On April 21, 1870, Artimease married Thomas Benton, Sr., a former slave from Cape Girardeau, Missouri and a United States Colored Troop (USCT) who fought in the Civil War. They were married at Mount Zion Baptist Church in East Baton Rouge Parish. The wedding was officiated by the Rev. Isaac Palmer.
To this union, four children were born:
- Edward Benton (1872 – 1946)
- Charles Benton (1873 – ????)
- Thomas Benton, Jr.(1874 – 1947)
- Nellie Benton (1876 – 1956)
Thomas died seven years later in Baton Rouge, Louisiana at the age of 37. As a struggling former slave and widow, Artimease would struggle for the next 20 years to provide for her children. Her sons learned carpentry and painting from their uncle, William Maddox (Hiawartha’s common-law husband), to help with the financial responsibilities. William was a white man and former confederate soldier who also fought in the Civil War and was captured at the Battle of Port Hudson.
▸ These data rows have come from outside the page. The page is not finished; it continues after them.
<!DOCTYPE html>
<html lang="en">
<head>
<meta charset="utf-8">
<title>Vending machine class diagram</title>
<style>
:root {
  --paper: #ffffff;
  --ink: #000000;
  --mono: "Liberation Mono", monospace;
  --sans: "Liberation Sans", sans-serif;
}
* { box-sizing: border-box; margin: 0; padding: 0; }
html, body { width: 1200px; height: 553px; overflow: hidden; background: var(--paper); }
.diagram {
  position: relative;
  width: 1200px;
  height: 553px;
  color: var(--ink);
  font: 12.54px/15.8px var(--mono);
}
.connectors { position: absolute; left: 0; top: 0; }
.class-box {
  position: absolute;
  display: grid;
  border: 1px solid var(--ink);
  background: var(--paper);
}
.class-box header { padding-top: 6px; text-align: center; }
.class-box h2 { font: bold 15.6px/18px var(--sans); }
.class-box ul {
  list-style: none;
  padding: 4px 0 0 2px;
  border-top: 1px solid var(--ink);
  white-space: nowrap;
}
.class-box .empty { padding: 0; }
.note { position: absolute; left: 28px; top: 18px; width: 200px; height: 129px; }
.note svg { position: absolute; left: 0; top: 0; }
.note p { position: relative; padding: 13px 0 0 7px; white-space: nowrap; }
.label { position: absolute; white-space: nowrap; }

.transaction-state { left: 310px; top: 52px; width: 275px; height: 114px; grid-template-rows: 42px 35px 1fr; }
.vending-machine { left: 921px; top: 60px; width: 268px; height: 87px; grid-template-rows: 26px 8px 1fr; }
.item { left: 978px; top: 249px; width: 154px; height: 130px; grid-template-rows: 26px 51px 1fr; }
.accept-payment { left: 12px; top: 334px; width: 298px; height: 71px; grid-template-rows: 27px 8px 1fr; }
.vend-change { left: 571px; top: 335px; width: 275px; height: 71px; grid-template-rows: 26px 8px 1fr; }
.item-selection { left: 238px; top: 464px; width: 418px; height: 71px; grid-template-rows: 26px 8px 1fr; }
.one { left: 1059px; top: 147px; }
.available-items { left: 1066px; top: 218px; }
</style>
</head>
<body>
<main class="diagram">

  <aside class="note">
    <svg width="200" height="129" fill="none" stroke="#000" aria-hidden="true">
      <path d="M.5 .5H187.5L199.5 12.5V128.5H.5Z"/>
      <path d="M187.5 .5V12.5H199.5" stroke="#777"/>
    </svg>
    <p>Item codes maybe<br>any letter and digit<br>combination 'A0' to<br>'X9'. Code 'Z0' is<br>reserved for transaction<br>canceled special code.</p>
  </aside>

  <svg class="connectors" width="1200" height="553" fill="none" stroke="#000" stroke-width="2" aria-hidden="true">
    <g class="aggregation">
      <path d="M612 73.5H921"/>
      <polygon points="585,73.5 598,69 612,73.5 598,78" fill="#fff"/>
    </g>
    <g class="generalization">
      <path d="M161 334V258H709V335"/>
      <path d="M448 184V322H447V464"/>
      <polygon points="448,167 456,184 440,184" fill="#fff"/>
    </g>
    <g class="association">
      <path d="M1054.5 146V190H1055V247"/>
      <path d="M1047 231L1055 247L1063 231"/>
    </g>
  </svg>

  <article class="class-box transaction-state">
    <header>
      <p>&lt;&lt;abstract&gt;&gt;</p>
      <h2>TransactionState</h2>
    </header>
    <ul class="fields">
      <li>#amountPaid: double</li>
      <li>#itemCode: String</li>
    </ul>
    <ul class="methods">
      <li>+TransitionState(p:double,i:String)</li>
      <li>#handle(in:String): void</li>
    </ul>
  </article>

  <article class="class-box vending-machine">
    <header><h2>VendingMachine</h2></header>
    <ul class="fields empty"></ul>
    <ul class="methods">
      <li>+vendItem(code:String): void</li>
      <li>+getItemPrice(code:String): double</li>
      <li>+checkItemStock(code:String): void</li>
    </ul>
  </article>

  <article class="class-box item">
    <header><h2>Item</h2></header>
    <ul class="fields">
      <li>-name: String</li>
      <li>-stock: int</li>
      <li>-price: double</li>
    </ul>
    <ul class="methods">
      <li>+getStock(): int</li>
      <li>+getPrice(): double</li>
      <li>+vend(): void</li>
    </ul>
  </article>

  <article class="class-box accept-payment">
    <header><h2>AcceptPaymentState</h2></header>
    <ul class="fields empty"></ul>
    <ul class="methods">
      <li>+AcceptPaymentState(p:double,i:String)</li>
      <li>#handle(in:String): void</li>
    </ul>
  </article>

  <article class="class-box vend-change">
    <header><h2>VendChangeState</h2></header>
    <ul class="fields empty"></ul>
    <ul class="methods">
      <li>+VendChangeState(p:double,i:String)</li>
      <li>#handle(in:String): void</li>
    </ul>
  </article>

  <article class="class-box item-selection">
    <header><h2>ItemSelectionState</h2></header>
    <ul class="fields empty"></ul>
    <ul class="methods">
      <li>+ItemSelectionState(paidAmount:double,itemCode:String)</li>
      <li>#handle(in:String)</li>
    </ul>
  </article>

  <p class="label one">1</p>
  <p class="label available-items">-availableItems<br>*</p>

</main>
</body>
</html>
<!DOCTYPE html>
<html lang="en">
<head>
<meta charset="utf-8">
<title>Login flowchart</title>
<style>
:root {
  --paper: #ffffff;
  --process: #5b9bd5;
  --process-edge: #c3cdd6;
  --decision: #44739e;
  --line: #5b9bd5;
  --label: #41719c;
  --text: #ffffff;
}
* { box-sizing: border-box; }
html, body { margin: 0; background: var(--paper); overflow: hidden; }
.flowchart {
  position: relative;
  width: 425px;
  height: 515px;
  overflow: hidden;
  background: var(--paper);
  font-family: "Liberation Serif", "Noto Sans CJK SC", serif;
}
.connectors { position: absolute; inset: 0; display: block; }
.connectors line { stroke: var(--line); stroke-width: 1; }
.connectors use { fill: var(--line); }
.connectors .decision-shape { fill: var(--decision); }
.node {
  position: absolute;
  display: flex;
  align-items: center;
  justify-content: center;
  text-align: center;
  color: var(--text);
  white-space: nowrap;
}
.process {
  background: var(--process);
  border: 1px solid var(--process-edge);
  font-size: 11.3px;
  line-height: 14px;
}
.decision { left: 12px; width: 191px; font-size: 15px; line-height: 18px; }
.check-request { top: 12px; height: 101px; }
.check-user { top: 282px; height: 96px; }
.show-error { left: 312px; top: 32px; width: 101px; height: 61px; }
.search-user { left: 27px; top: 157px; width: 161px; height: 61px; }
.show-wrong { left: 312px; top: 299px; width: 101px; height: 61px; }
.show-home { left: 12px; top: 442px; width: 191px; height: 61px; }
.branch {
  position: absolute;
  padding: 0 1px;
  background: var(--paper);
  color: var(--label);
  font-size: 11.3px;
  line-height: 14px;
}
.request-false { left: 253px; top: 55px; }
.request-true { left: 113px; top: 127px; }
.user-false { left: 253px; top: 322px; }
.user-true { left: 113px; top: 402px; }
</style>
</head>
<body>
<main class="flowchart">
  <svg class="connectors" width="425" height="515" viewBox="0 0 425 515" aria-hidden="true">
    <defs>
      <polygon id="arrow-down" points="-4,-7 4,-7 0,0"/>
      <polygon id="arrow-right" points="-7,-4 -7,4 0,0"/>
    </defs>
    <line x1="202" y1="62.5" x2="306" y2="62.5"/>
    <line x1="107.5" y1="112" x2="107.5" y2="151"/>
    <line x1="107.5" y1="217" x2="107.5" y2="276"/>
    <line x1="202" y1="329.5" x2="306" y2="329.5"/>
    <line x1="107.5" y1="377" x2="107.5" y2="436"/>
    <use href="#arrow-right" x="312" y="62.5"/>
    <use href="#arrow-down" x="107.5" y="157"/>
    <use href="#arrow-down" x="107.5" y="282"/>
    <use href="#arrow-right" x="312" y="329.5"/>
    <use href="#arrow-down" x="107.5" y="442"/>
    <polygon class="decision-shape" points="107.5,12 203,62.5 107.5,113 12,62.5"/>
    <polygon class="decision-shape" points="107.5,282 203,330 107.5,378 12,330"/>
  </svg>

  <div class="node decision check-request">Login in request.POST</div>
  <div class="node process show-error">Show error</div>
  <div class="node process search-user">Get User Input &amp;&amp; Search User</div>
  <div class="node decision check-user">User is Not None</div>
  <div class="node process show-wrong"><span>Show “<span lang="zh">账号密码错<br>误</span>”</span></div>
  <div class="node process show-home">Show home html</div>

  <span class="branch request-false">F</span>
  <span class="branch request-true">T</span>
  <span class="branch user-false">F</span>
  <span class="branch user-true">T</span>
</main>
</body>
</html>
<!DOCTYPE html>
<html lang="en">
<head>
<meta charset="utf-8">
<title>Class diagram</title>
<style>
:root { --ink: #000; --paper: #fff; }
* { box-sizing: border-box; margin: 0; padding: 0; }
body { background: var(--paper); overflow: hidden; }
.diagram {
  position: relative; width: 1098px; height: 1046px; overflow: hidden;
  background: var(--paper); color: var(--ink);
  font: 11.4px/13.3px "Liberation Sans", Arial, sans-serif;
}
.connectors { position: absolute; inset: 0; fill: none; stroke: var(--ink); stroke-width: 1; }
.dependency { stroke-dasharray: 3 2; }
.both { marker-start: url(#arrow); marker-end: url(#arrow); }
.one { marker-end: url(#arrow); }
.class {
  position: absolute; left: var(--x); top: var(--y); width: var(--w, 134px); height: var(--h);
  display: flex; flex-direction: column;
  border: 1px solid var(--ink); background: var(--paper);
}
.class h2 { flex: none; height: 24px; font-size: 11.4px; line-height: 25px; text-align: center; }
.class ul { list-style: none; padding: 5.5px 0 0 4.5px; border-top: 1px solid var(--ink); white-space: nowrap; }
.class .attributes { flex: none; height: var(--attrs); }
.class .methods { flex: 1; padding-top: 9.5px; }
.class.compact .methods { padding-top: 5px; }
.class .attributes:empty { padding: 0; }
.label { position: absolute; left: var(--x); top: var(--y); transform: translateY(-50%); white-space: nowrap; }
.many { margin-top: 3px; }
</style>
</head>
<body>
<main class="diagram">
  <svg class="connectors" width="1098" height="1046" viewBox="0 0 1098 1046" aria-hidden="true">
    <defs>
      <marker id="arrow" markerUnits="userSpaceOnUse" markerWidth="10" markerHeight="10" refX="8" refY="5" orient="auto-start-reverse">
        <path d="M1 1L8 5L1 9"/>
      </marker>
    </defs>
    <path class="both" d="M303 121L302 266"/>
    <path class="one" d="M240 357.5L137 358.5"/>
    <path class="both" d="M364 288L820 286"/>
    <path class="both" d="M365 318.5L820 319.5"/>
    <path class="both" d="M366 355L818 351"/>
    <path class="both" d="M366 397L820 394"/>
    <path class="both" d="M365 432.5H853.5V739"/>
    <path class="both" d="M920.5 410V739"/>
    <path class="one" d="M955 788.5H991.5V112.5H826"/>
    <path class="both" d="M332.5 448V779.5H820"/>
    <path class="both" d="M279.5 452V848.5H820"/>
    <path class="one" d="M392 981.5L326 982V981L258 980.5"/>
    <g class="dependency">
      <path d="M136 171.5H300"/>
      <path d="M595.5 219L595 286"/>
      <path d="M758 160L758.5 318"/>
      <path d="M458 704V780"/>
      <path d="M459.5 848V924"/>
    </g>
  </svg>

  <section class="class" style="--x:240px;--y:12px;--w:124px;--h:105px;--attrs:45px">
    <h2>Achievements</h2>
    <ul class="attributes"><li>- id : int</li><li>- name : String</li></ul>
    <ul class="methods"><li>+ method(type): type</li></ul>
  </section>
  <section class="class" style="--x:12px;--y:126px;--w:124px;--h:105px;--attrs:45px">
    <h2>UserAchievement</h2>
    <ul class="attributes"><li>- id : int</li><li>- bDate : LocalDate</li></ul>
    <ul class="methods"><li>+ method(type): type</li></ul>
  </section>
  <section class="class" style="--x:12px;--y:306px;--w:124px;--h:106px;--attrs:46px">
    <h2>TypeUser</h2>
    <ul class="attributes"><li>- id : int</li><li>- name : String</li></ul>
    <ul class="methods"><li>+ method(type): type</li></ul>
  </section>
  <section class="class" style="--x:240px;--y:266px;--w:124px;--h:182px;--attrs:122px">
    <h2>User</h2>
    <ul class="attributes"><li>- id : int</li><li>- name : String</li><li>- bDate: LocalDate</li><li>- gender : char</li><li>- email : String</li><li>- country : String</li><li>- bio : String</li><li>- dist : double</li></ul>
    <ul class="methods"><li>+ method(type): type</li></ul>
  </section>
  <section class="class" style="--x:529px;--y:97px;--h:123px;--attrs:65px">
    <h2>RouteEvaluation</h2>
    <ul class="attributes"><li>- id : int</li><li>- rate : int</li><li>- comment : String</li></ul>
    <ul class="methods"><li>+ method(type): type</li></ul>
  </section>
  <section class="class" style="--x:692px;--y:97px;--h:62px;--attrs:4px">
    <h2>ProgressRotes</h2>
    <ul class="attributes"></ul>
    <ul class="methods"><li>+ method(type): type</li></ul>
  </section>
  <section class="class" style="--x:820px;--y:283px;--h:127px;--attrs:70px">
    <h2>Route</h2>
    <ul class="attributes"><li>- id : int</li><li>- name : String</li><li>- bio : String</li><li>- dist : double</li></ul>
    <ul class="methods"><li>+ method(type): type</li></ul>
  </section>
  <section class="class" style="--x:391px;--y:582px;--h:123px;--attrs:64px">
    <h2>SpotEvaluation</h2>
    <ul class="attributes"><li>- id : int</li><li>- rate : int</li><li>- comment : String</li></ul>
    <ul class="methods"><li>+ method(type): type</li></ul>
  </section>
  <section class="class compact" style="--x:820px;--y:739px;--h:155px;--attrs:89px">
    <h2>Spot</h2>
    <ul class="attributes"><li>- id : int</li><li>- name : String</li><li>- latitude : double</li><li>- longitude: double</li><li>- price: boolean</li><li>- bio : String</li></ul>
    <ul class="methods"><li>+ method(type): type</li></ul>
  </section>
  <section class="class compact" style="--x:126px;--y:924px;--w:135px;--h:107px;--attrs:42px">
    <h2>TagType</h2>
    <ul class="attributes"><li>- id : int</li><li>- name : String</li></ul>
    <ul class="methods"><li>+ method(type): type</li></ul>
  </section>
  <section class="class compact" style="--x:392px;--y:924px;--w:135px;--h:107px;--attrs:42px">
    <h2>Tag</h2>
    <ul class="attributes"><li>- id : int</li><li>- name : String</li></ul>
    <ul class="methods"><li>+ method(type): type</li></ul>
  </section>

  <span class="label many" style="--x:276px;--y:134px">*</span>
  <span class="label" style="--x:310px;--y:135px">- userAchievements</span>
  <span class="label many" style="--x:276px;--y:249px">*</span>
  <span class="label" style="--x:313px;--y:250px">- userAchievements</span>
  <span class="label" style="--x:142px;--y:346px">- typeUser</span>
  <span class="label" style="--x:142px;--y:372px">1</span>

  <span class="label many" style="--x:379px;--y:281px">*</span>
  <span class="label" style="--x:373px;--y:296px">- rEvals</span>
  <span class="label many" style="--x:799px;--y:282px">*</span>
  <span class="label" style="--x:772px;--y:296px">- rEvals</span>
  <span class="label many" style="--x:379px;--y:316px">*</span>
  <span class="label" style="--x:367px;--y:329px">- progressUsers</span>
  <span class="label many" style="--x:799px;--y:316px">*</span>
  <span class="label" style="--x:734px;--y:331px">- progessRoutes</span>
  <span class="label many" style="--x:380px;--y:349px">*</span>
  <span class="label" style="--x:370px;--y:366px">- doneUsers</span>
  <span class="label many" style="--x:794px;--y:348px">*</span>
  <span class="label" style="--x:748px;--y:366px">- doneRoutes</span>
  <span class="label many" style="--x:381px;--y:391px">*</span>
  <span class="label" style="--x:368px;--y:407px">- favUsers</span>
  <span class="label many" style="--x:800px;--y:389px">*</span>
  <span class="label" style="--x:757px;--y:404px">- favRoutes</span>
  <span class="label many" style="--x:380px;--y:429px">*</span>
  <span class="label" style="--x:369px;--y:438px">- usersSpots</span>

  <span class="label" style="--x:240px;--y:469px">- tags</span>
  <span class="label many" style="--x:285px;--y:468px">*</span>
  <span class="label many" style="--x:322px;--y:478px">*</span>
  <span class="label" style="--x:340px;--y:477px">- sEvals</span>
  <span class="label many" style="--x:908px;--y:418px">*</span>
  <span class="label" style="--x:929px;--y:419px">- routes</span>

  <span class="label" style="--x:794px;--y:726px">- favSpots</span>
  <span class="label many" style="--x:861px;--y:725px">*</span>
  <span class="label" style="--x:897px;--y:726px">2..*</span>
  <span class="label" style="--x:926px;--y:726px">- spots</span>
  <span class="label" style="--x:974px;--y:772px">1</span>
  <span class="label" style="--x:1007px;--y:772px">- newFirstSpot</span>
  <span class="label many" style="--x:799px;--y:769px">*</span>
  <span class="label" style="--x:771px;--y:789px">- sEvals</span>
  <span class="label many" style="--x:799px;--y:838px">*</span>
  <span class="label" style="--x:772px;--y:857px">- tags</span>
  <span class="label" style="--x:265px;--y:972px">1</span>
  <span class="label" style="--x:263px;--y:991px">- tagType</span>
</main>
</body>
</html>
Interracial marriages were illegal in the U.S. until 1967 so Hiawartha never legally carried his name.
On March 29, 1880, Artimease bore another child named Ernest Gibbons by a white man with the surname “Gibbons,” however, for most of his life, Ernest carried the surname “Benton.”
Between 1891 and 1893, Arimease bore her last two children, Katie and Maude Jackson, respectively.
Artimease died on October 31, 1930 in Baton Rouge, Louisiana at the home of her youngest child, Maude (Jackson) Davis.
- Information obtained from the oral histories of Marguerite Vernell and James Hill, III.
- “Marriage License for Thomas Benton and Artimease Weatherstrand,” “Louisiana Marriages, 1718-1925,” accessed June 2013
- Artimease Benton’s Death Certificate acquired from the Louisiana State Archives on 10 Jul 2006.
- “Waltha Cecelia Weatherstand’s” Death Certificate acquired from the Louisiana State Archives on 02 Aug 2013.
- Artimease Wederstrandt Benton, “United States, General Index to Pension Files, 1861-1934,” FamilySearch.org, accessed 2 Jul 2013
- Artimease Wederstrandt Benton, “United States Civil War Widow’s Pension File,” Archives.gov (NARA); accessed 6 Jul 2013
- “William Maddox Confederate Muster Roll,” Fold3.com; accessed 1 Jul 2013
- “Wederstrandt Family Ledger Books,” New Historical Society, Account Book Ledger 1
- “50 Dollars Reward Absconded,” Newspaper Advertisement for Runaway slave; dated: 6 Nov 1819; GeneaologyBank.com; accessed 1 Jul 2016